British charity 5Rights, which specializes in protecting children’s digital rights, lodged a complaint with the Information Commissioner’s Office (ICO), accusing dozens of large tech companies that they systematically put at risk children on the Internet and recently came into effect on Children UK Coder…
The author of the complaint to the department was Baroness Beeban Kidron, president of 5Rights and a member of the House of Lords – it was the Baroness who originally proposed to endorse the code. The charity has conducted its own investigation and charged dozens of services, including popular services like TikTok, Snapchat, Twitter and Instagram, as well as lesser-known platforms Omegle, Monkey and Kik.
The document says that the mobile apps released by these platforms include unscrupulous design decisions and incentives that encourage kids to share their location and receive personalized ads based on that feature. On these platforms, according to the authors of the study, potentially dangerous content is available, particularly on eating disorders, self-harm and suicide. Apps do not thoroughly verify the age of users before giving them access to inappropriate features such as video chats with strangers. Additionally, gaming apps have been caught in massive data sharing with third parties, from advertising companies like Google to food delivery services like Grubhub and Uber, and social platforms from Pinterest to Facebook.
Dozens of popular apps are dangerous for children
The British Age Compliance Code (or Children’s Code) entered into force at the beginning of September; after a year of grace for companies that had to make the necessary arrangements. According to some estimates, it is innovative. Violations of the Code have the same consequences as violations of the European General Data Protection Regulation (GDPR); including a fine of up to 4% of the offender’s overall turnover. Members of the US Senate and Congress have called on US tech giants to voluntarily comply with the document’s requirements for American children. As a result, major social platforms such as YouTube, Instagram, and TikTok have made some changes to their services, but many issues remain. The complaint details the alleged violations on 102 platforms.
For research purposes, the authors of the project recorded devices running Android and iOS; as belonging to children aged 8, 13 and 15. They were able to download 16 dating apps from the Apple Store, including Tinder, Happn, Find Me A Freak, Bumble, and others rated 18+ using a 15-year-old’s iCloud account – all they did. had to do was click OK to confirm that the user is of the required age. Dozens of apps like Omegle allow users to chat with strangers in text or video format. These requests ask for a date of birth to confirm the age of 13; and if the user is under 18, it must be parental authorization. However, there is no mechanism to confirm that the parent has given consent.
In addition, the recommendation algorithms contain harmful material or endanger the safety of children; for example, suggesting unknown adults as friends. Searching Twitter makes it easy to find information on such dangerous queries as, for example, “self-harm”. Minors have free access to the search results of these queries, as well as to the hashtags associated with them. These results contain images inappropriate for minors and even instructions; which are not only prohibited by UK law, but also against the platform’s own rules.
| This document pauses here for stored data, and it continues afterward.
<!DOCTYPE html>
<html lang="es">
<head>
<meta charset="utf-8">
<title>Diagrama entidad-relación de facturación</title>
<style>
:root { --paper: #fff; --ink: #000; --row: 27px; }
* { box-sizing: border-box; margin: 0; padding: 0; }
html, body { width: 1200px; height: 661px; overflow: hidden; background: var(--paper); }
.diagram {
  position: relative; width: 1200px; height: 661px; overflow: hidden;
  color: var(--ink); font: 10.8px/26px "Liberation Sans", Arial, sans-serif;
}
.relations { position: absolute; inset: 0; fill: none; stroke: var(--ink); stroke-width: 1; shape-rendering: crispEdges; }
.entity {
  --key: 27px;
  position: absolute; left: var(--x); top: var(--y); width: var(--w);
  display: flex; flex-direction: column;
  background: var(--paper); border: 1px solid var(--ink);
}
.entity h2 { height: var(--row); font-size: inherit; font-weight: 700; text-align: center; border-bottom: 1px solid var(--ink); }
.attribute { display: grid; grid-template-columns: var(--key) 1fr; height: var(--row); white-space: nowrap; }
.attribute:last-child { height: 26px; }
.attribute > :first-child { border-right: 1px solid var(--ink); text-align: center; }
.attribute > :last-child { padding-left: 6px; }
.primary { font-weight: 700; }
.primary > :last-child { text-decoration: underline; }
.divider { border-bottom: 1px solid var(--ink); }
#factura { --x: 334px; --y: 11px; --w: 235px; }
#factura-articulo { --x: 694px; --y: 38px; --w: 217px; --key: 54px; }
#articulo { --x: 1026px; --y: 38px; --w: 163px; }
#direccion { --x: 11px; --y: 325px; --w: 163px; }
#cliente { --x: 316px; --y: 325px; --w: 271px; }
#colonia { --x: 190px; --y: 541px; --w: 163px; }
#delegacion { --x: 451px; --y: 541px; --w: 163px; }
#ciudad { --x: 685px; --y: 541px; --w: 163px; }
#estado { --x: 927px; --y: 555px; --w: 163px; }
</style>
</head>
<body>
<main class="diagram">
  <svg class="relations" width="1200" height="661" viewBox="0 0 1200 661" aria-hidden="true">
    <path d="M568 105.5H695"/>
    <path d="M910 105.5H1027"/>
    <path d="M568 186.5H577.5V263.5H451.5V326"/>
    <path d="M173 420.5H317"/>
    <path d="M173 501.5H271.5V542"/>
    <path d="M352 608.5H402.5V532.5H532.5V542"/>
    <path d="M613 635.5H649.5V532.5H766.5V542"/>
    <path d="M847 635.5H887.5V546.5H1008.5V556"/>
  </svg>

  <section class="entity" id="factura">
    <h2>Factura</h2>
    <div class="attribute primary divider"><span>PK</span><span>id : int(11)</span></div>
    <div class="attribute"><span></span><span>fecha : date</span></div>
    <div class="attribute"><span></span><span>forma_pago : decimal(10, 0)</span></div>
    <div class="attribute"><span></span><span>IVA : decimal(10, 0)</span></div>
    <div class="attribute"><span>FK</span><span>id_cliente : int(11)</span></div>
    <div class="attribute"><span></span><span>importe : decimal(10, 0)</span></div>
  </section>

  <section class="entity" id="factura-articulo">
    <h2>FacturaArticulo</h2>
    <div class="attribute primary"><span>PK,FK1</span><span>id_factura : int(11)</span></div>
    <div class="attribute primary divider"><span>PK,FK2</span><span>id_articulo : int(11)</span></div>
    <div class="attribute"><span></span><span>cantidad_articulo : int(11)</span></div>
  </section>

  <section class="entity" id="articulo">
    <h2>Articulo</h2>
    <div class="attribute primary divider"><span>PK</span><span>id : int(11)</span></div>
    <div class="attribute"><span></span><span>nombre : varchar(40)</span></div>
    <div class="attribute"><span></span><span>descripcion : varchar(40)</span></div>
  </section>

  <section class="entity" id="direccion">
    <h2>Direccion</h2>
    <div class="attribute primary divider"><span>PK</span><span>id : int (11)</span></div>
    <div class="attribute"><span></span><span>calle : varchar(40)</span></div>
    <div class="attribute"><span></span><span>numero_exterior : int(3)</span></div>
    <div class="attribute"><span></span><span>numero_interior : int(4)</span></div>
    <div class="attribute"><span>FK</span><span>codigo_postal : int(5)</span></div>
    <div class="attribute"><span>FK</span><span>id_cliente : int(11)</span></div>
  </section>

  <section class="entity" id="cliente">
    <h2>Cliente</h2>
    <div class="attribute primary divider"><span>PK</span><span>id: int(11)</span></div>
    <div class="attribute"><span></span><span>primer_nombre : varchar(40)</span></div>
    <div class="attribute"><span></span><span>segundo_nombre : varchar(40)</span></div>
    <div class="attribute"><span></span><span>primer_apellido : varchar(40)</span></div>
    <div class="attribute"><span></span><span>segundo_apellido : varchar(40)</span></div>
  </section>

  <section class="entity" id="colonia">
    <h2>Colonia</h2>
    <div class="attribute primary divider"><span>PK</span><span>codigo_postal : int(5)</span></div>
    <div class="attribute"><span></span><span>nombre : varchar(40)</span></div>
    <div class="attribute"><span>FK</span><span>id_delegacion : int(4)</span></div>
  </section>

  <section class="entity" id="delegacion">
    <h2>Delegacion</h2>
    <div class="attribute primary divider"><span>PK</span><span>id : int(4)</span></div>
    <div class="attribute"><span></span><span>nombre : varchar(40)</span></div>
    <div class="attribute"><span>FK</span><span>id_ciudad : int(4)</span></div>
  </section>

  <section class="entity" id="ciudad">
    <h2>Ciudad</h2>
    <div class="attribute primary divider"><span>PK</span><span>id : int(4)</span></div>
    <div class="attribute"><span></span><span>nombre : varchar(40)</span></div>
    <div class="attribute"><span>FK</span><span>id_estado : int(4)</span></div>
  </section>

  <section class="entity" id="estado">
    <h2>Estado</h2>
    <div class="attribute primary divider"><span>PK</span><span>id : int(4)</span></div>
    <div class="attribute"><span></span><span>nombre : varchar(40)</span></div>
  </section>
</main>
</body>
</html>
Finally, according to a 5Rights survey, the Monkey video chat app uses memes on pop-ups; encourage users to share a location; which is then used to find users in the same area, including unknown adults. Snapchat makes accounts of users under 16 closed by default for the Snap Maps feature; however, the study authors are confident; it pushes users to make sure their location can be used for targeted advertising.